Winston Gutkowski wrote:I've been a programmer for over 35 years (13 with Java), and I've never found a need to know even a fraction of the level of detail you appear to want - in any language (Java's my 6th). And I suspect that the reason you haven't received any replies is that very few other people here have either ... or maybe they're just working off their holiday hangovers before they tackle a subject as involved as this.

Ha ha ha. I would prefer it were the latter :P .

Winston Gutkowski wrote:My question is: Why do need (or think you need) to know this? Intellectual curiosity (and there's nothing wrong with that)? Or do you want you write your own compiler?

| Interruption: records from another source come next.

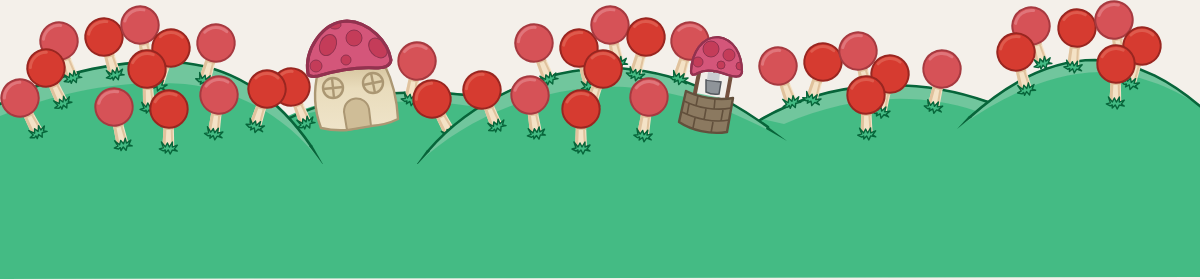
<!DOCTYPE html>
<html lang="en">
<head>
<meta charset="utf-8">
<title>Mushroom hills</title>
<style>
:root {
  --sky: #f4f0ea;
  --grass: #44bb84;
  --grass-light: #71c69d;
  --grass-line: #07653a;
  --red: #d63b30;
  --red-light: #de5a4c;
  --red-line: #992620;
  --pink: #d65257;
  --pink-light: #e0757a;
  --pink-line: #a63a40;
  --stem: #f4e2c6;
  --stem-shade: #e0c29d;
  --roof: #d4567a;
  --roof-spot: #c43c59;
  --roof-line: #92324f;
  --wall-line: #ab9773;
  --brick: #8b7960;
  --brick-line: #62503c;
}
html, body { margin: 0; overflow: hidden; background: var(--sky); }
svg { display: block; }
.ground { fill: var(--grass); }
.glow { fill: var(--grass-light); }
.ridge { fill: none; stroke: var(--grass-line); stroke-width: 2.6; stroke-linecap: round; }
.tip { fill: var(--grass-line); }
.red { --cap: var(--red); --shine: var(--red-light); --rim: var(--red-line); }
.pink { --cap: var(--pink); --shine: var(--pink-light); --rim: var(--pink-line); }
.cap { fill: var(--cap); stroke: var(--rim); stroke-width: 2; }
.shine { fill: none; stroke: var(--shine); stroke-width: 3; stroke-linecap: round; }
.tuft { fill: var(--grass); stroke: var(--grass-line); stroke-width: 1.4; stroke-linejoin: round; }
.roof { fill: var(--roof); stroke: var(--roof-line); stroke-width: 3; stroke-linejoin: round; }
.spot { fill: var(--roof-spot); stroke: var(--roof-line); stroke-width: 1; }
.wall { fill: url(#plaster); stroke: var(--wall-line); stroke-width: 2.4; stroke-linejoin: round; }
.door { fill: #cfbd97; stroke: var(--wall-line); stroke-width: 2; }
.window { fill: #e2d3b0; stroke: var(--wall-line); stroke-width: 2.4; }
.brick { fill: var(--brick); stroke: var(--brick-line); stroke-width: 2.4; stroke-linejoin: round; }
.mortar { fill: none; stroke: var(--brick-line); stroke-width: 1.6; }
.post { stroke: #75513f; stroke-width: 4; stroke-linecap: round; }
</style>
</head>
<body>
<svg width="1200" height="280" viewBox="0 0 1200 280" role="img" aria-label="Green hills with red mushrooms, a mushroom house and a well">
  <defs>
    <linearGradient id="plaster" x1="0" y1="0" x2="0" y2="1">
      <stop offset="0" stop-color="#d6c59f"/>
      <stop offset=".35" stop-color="#e9dcbc"/>
      <stop offset="1" stop-color="#efe4c9"/>
    </linearGradient>
    <clipPath id="house-roof-clip">
      <path id="house-roof" d="M308 74C304 50 322 22 347 21C370 22 388 42 391 60C390 67 383 68 375 68C355 67 335 71 318 76C312 77 309 76 308 74Z"/>
    </clipPath>
    <clipPath id="well-roof-clip">
      <path id="well-roof" d="M691 71C692 52 702 37 718 37C734 39 742 54 742 72C741 78 735 77 728 75C715 70 705 69 698 73C693 76 691 75 691 71Z"/>
    </clipPath>
    <!-- Mushroom: origin is the cap centre, stem points down -->
    <g id="mushroom">
      <path fill="var(--stem)" d="M-5 14H5L6 40H-6Z"/>
      <path fill="var(--stem-shade)" d="M-5 14H-2L-3 40H-6ZM-5 14H5L5 21H-5Z"/>
      <path fill="var(--stem-shade)" d="M2 20H4L5 38H3Z"/>
      <path class="tuft" d="M-5 42L-9 40L-5 39L-7 33L-3 38L-1 34L1 38L4 33L4 38L9 36L6 40L9 42L4 41L2 45L0 41L-3 44L-3 41Z"/>
      <circle class="cap" r="18.7"/>
      <path class="shine" d="M-14 -7A16 16 0 0 1 7 -14"/>
    </g>
  </defs>

  <rect width="1200" height="280" fill="var(--sky)"/>

  <g id="back-hills">
    <path class="ground" d="M270 126C310 98 400 82 500 98V280H270Z"/>
    <path class="glow" d="M286 119C330 96 400 86 482 97L470 106C410 97 345 102 286 119Z"/>
    <path class="ridge" d="M284 121C330 96 400 86 482 97"/>
    <path class="ground" d="M750 125C820 80 915 74 1000 105V280H750Z"/>
    <path class="glow" d="M762 119C830 80 915 76 988 102L976 111C915 90 845 97 784 124Z"/>
    <path class="ridge" d="M760 120C830 79 915 76 988 102"/>
  </g>

  <g id="back-hill-mushrooms">
    <use class="red" href="#mushroom" transform="translate(291 87) rotate(-22)"/>
    <use class="pink" href="#mushroom" transform="translate(417 61) rotate(10)"/>
    <use class="red" href="#mushroom" transform="translate(432 99) rotate(-28)"/>
  </g>

  <g id="front-hills">
    <path class="ground" d="M0 104C60 70 125 58 185 63C250 70 295 115 323 165V280H0Z"/>
    <path class="glow" d="M0 104C60 70 125 58 185 63C250 70 295 115 321 162C288 118 240 90 185 84C125 79 60 91 0 116Z"/>
    <path class="ridge" d="M0 104C60 70 125 58 185 63C245 70 285 108 311 146"/>
    <path class="tip" d="M309 146L312 145L324 166Z"/>

    <path class="ground" d="M415 167C455 110 530 68 612 68C685 70 735 102 785 139V280H415Z"/>
    <path class="glow" d="M418 163C457 109 530 68 612 68C685 70 735 102 780 136C735 113 690 92 625 87C545 84 470 115 418 163Z"/>
    <path class="ridge" d="M428 151C470 102 540 68 612 68C677 70 724 96 768 127"/>
    <path class="tip" d="M427 150L430 151L414 168ZM767 126L766 129L787 141Z"/>

    <path class="ground" d="M958 128C1000 88 1045 60 1095 60C1140 62 1174 84 1200 106V280H958Z"/>
    <path class="glow" d="M960 126C1000 88 1045 60 1095 60C1140 62 1174 84 1200 106C1168 85 1138 74 1100 72C1050 73 1005 95 960 126Z"/>
    <path class="ridge" d="M970 117C1009 82 1050 60 1095 60C1140 62 1174 84 1201 107"/>
    <path class="tip" d="M969 116L972 117L957 129Z"/>
    <rect class="ground" y="164" width="1200" height="116"/>
    <path fill="var(--sky)" d="M0 279L1200 277V280H0Z"/>
  </g>

  <g id="left-hill-mushrooms">
    <use class="pink" href="#mushroom" transform="translate(59 41) rotate(-20)"/>
    <use class="red" href="#mushroom" transform="translate(104 37) rotate(-16)"/>
    <use class="pink" href="#mushroom" transform="translate(140 25) rotate(-12)"/>
    <use class="red" href="#mushroom" transform="translate(171 48) rotate(20)"/>
    <use class="pink" href="#mushroom" transform="translate(216 43) rotate(17)"/>
    <use class="red" href="#mushroom" transform="translate(46 68) rotate(-25)"/>
    <use class="red" href="#mushroom" transform="translate(147 69) rotate(-3)"/>
    <use class="pink" href="#mushroom" transform="translate(20 98) rotate(-27)"/>
    <use class="pink" href="#mushroom" transform="translate(114 107) rotate(-13)"/>
    <use class="red" href="#mushroom" transform="translate(169 109) rotate(1)"/>
    <use class="pink" href="#mushroom" transform="translate(219 95) rotate(8)"/>
    <use class="red" href="#mushroom" transform="translate(267 89) rotate(18)"/>
  </g>

  <g id="middle-hill-mushrooms">
    <use class="red" href="#mushroom" transform="translate(482 90) rotate(-22)"/>
    <use class="pink" href="#mushroom" transform="translate(534 43) rotate(-22)"/>
    <use class="red" href="#mushroom" transform="translate(579 48) rotate(-16)"/>
    <use class="pink" href="#mushroom" transform="translate(610 25) rotate(-12)"/>
    <use class="red" href="#mushroom" transform="translate(646 37) rotate(16)"/>
    <use class="pink" href="#mushroom" transform="translate(690 41) rotate(17)"/>
    <use class="red" href="#mushroom" transform="translate(603 69) rotate(19)"/>
    <use class="pink" href="#mushroom" transform="translate(530 95) rotate(-9)"/>
    <use class="red" href="#mushroom" transform="translate(581 109)"/>
    <use class="pink" href="#mushroom" transform="translate(649 97) rotate(9)"/>
  </g>

  <g id="right-hill-mushrooms">
    <use class="pink" href="#mushroom" transform="translate(778 66) rotate(-20)"/>
    <use class="red" href="#mushroom" transform="translate(823 62) rotate(17)"/>
    <use class="pink" href="#mushroom" transform="translate(858 51) rotate(-14)"/>
    <use class="red" href="#mushroom" transform="translate(890 74) rotate(14)"/>
    <use class="red" href="#mushroom" transform="translate(866 95) rotate(-1)"/>
    <use class="pink" href="#mushroom" transform="translate(942 69) rotate(13)"/>
    <use class="pink" href="#mushroom" transform="translate(1031 26) rotate(-17)"/>
    <use class="red" href="#mushroom" transform="translate(1016 52) rotate(-15)"/>
    <use class="red" href="#mushroom" transform="translate(1077 28) rotate(6)"/>
    <use class="pink" href="#mushroom" transform="translate(1114 20) rotate(-10)"/>
    <use class="red" href="#mushroom" transform="translate(1142 46) rotate(18)"/>
    <use class="red" href="#mushroom" transform="translate(1116 64) rotate(1)"/>
  </g>

  <g id="house">
    <path class="wall" d="M318 72C313 92 315 112 321 128Q334 131 347 130L371 126Q386 125 398 119C397 100 393 82 385 66Z"/>
    <path class="door" d="M347 130L344 112C344 95 366 94 369 109L371 126Z"/>
    <g class="window">
      <circle cx="333" cy="88" r="10"/>
      <path d="M323 89L343 87M332 78L334 98"/>
      <circle cx="373" cy="83" r="10"/>
      <path d="M363 85L383 81M371 73L375 93"/>
    </g>
    <use class="roof" href="#house-roof"/>
    <g clip-path="url(#house-roof-clip)">
      <ellipse class="spot" cx="328" cy="45" rx="8" ry="11" transform="rotate(25 328 45)"/>
      <circle class="spot" cx="354" cy="38" r="8"/>
      <ellipse class="spot" cx="378" cy="48" rx="8" ry="11" transform="rotate(-40 378 48)"/>
      <circle class="spot" cx="346" cy="60" r="5"/>
      <circle class="spot" cx="316" cy="66" r="6"/>
      <ellipse class="spot" cx="335" cy="25" rx="6" ry="4"/>
    </g>
    <use class="roof" href="#house-roof" style="fill:none"/>
  </g>

  <g id="well">
    <path fill="#f1eee9" d="M699 72L729 75L726 99L696 93Z"/>
    <path class="post" d="M714 72V80" style="stroke-width:2"/>
    <path fill="#8f9499" stroke="#54585e" stroke-width="1.5" d="M706 80L721 82L719 94Q712 95 706 92Z"/>
    <path fill="#c9cdd1" d="M708 72L720 73L719 81L707 80Z"/>
    <path class="post" d="M699 73L695 93M731 75L727 97"/>
    <path class="brick" d="M686 91C698 97 718 101 733 98L727 132C710 135 691 130 679 122Z"/>
    <path class="mortar" d="M684 101C698 108 716 111 731 108M682 112C696 119 714 123 729 120M698 96L696 106M715 99L714 110M689 104L687 115M706 109L704 120M723 110L721 121M695 118L693 128M713 122L711 133"/>
    <use class="roof" href="#well-roof" style="stroke-width:2.2"/>
    <g clip-path="url(#well-roof-clip)">
      <circle class="spot" cx="711" cy="49" r="8"/>
      <circle class="spot" cx="729" cy="55" r="6"/>
      <circle class="spot" cx="721" cy="65" r="4"/>
      <circle class="spot" cx="698" cy="62" r="5"/>
      <circle class="spot" cx="740" cy="66" r="4"/>
    </g>
    <use class="roof" href="#well-roof" style="fill:none;stroke-width:2.2"/>
  </g>
</svg>
</body>
</html>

It's simply a matter of curiosity. I've a very limited knowledge about compilers, specially JIT compilers. So these days I've been reading a few articles about HotSpot and about compilers in general, as well as the type of optimizations that they can do. While I was "playing" with the output of HotSpot, this doubt about the method inlining came up.

I wish it sufficed for me to know that HotSpot can do it... But my way of being pushes me to want to know how it does it, he he he. I'll try searching in the links that you've provided me. Although I believe that I already checked in Java.net. As always, thank you for your help ;) .
 
Winston Gutkowski
Bartender
Posts: 10573
65
Eclipse IDE Hibernate Ubuntu
  • Mark post as helpful
  • send pies
  • Quote
  • Report post to moderator
Avor Nadal wrote:I wish it sufficed for me to know that HotSpot can do it... But my way of being pushes me to want to know how it does it...

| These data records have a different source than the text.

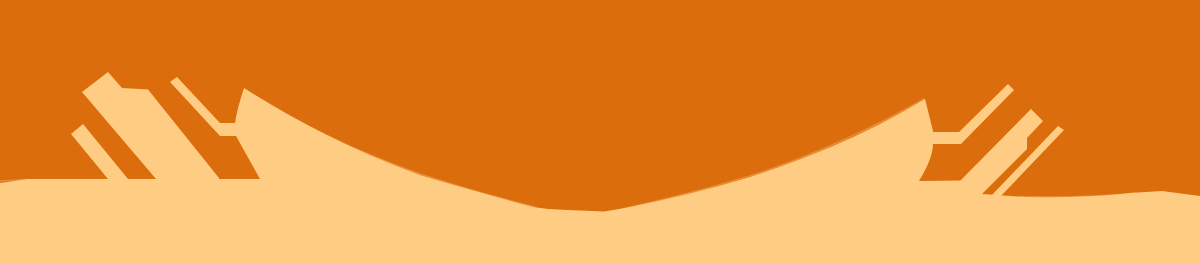
<!DOCTYPE html>
<html lang="en">
<head>
<meta charset="utf-8">
<title>Orange valley banner</title>
<style>
  :root {
    --sky: #db6d0c;
    --sand: #ffcc83;
    --shade: #ec9c4a;
  }
  html, body { margin: 0; height: 100%; overflow: hidden; background: var(--sky); }
  .banner { display: block; width: 1200px; height: 263px; }
  .sky { fill: var(--sky); }
  .sand { fill: var(--sand); }
  .shade { fill: none; stroke: var(--shade); stroke-width: 1.6; stroke-linecap: round; opacity: .7; }
</style>
</head>
<body>
<svg class="banner" viewBox="0 0 1200 263" role="img" aria-label="Sand-coloured valley with angular bars on an orange ground">
  <rect class="sky" width="1200" height="263"/>

  <g class="slope-shade shade">
    <path d="M0 181 L28 179.5"/>
    <path d="M300 122 Q350 149 420 174 Q475 192 535 207"/>
    <path d="M622 209 Q690 194 750 176 Q840 147 924 99"/>
    <path d="M1020 196.5 Q1090 198 1135 193"/>
  </g>

  <path class="valley sand" d="M0 183 L28 179 H260 L236 136 H220 V123 H235 Q237 109 244 88 Q285 114 325 134 Q366 155 420 175 Q470 190 533 207 Q550 210 568 210 L604 211.5 L625 208 Q690 195 750 177 Q790 164 833 146 Q880 126 925 99 L933 131 V144 Q933 158 919 181 L961 180.5 L982 194 L1025 197 Q1090 198 1130 193 L1162 191 L1200 196 V263 H0 Z"/>

  <g class="left-bars sand">
    <polygon points="71,134 83,124 128,179 128,181 108,181 108,179"/>
    <polygon points="82,92 108,72 122,88 148,89.5 219,178 219,181 156,181 156,179"/>
    <polygon points="170,82 177,77 220,123 236,123 236,136 220,136"/>
  </g>

  <g class="right-bars sand">
    <polygon points="932,132 959,132 1008,84 1014,90 961,144 932,144"/>
    <polygon points="960,181 1031,109 1043,121 1027,138 1027,149 982,194 970,194"/>
    <polygon points="992,195 1058,126 1064,130 1001,196 1001,198 992,198"/>
  </g>
</svg>
</body>
</html>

Which suggests to me - and don't take this the wrong way - that Java may be the wrong language for you; and you might be better off with something like C or C++.

The whole ethos of Object-Orientation is that users shouldn't know HOW everything works; and Java takes it a stage further by being platform-independent, and so even hiding details about the machine and the compiler and memory management from you.

The fact is that you're not supposed to know this stuff - and you certainly mustn't rely on any information you find out about it - because, as likely as not, it might change in the next release of the compiler or JVM.

Just as an example, you may be interested to know that:
"The Java Virtual Machine does not mandate any particular internal structure for objects." − JVM spec, Chapter 2 (emphasis mine).

And while it might be frustrating for you, it frees up the developers of Java to completely rewrite major sections of the compiler and JVM without telling you; which is just one of the reasons it's improved so much over the years. Back in the early days, Java had a reputation for being slow; but now it rivals (and sometimes even exceeds) machine-compiled languages like C.

Sometimes, "not knowing how" can be a help...

HIH

Winston
 
  • Post Reply Bookmark Topic Watch Topic
  • New Topic
Boost this thread!